▸ ACTIVITY
Which lines have the string "void"? Copy all of them from the entries below.

Stored entries:

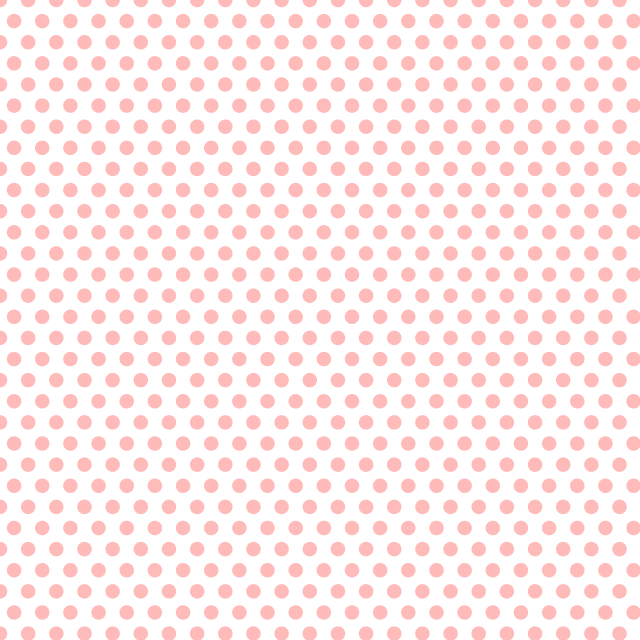
Write a WebGL 2 fragment shader that draws this pattern.

```glsl
#version 300 es
precision highp float;

uniform vec2 u_resolution;
out vec4 outColor;

// Signed distance to the nearest dot of a staggered grid
float staggeredDots(vec2 p, vec2 spacing, float radius) {
  float row = floor(p.y / spacing.y + 0.5);
  p.x += 0.5 * spacing.x * mod(row, 2.0);
  vec2 offset = p - spacing * floor(p / spacing + 0.5);
  return length(offset) - radius;
}

void main() {
  // Rows are counted down from the top left corner
  vec2 p = vec2(gl_FragCoord.x, u_resolution.y - gl_FragCoord.y) / u_resolution;
  float pixel = 1.0 / min(u_resolution.x, u_resolution.y);

  float d = staggeredDots(p, vec2(0.044, 0.033), 0.01128);
  float coverage = clamp(0.5 - d / pixel, 0.0, 1.0);

  vec3 white = vec3(1.0);
  vec3 pink = vec3(1.0, 0.73, 0.73);
  outColor = vec4(mix(white, pink, coverage), 1.0);
}
```
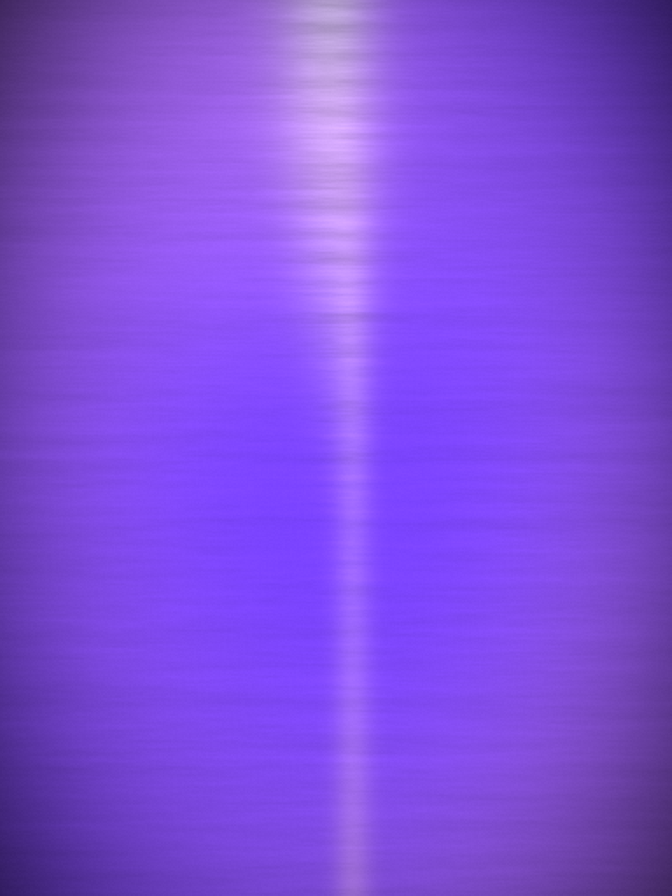
Write a Shadertoy shader that draws this texture.

```glsl
float hash(vec2 p) {
    return fract(sin(dot(p, vec2(127.1, 311.7))) * 43758.5453);
}

float valueNoise(vec2 p) {
    vec2 cell = floor(p), f = fract(p);
    f = f * f * (3.0 - 2.0 * f);
    return mix(mix(hash(cell), hash(cell + vec2(1, 0)), f.x),
               mix(hash(cell + vec2(0, 1)), hash(cell + vec2(1, 1)), f.x), f.y);
}

// Long horizontal scratches at several scales, centred on zero
float brushedGrain(vec2 uv) {
    float sum = 0.0, weight = 0.45;
    vec2 scale = vec2(2.0, 65.0);
    for (int i = 0; i < 4; i++) {
        sum += weight * (valueNoise(uv * scale + float(i) * 17.3) - 0.5);
        scale *= vec2(2.6, 1.9);
        weight *= 0.85;
    }
    return sum;
}

float bell(float x, float width) {
    return exp(-x * x / (width * width));
}

void mainImage(out vec4 fragColor, in vec2 fragCoord) {
    vec2 uv = fragCoord / iResolution.xy;
    vec2 p = uv * 2.0 - 1.0;
    vec2 p2 = p * p;

    // Violet metal, warmer away from the centre and along one diagonal
    float warmth = smoothstep(0.15, 1.0, length(vec2(p.x, (p.y + 0.05) * 0.85)));
    warmth *= clamp(0.75 - 0.5 * p.x * p.y, 0.0, 1.2);
    vec3 color = mix(vec3(0.48, 0.265, 1.0), vec3(0.62, 0.375, 0.98), warmth);

    // Broad pink haze in the upper half, stronger on the left
    float haze = smoothstep(0.42, 0.9, uv.y) * bell(uv.x - 0.37, 0.27);
    color = mix(color, vec3(0.72, 0.46, 1.0), haze * 0.6);

    // Vignette
    float falloff = 0.38 * p2.x * p2.x + 0.19 * p2.y * p2.y + 0.4 * p2.x * p2.y;
    color *= exp(-falloff);

    // Pale reflection, widening towards the top with a firmer right side
    float rise = smoothstep(0.38, 0.92, uv.y);
    float offset = uv.x - mix(0.525, 0.495, rise);
    float width = offset < 0.0 ? mix(0.045, 0.085, rise) : mix(0.03, 0.068, rise);
    float beam = bell(offset, width);
    vec3 paleColor = mix(vec3(0.86, 0.71, 0.97), vec3(0.72, 0.66, 0.80),
                         smoothstep(0.84, 1.0, uv.y));
    color = mix(color, paleColor, beam * rise * 0.86);

    // Thin streak running down to the bottom edge
    float streak = bell(uv.x - 0.525, 0.028) * (1.0 - rise);
    color += vec3(0.12, 0.13, 0.0) * streak;

    // Brushed finish, most visible in the reflection
    float grain = brushedGrain(uv);
    color *= 1.0 + grain * (0.085 + 0.12 * beam * smoothstep(0.1, 0.6, uv.y));
    color += (hash(floor(uv * vec2(384, 512))) - 0.5) * 0.012;

    fragColor = vec4(clamp(color, 0.0, 1.0), 1.0);
}
```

▸ EXERCISE RESPONSE
void main() {
void mainImage(out vec4 fragColor, in vec2 fragCoord) {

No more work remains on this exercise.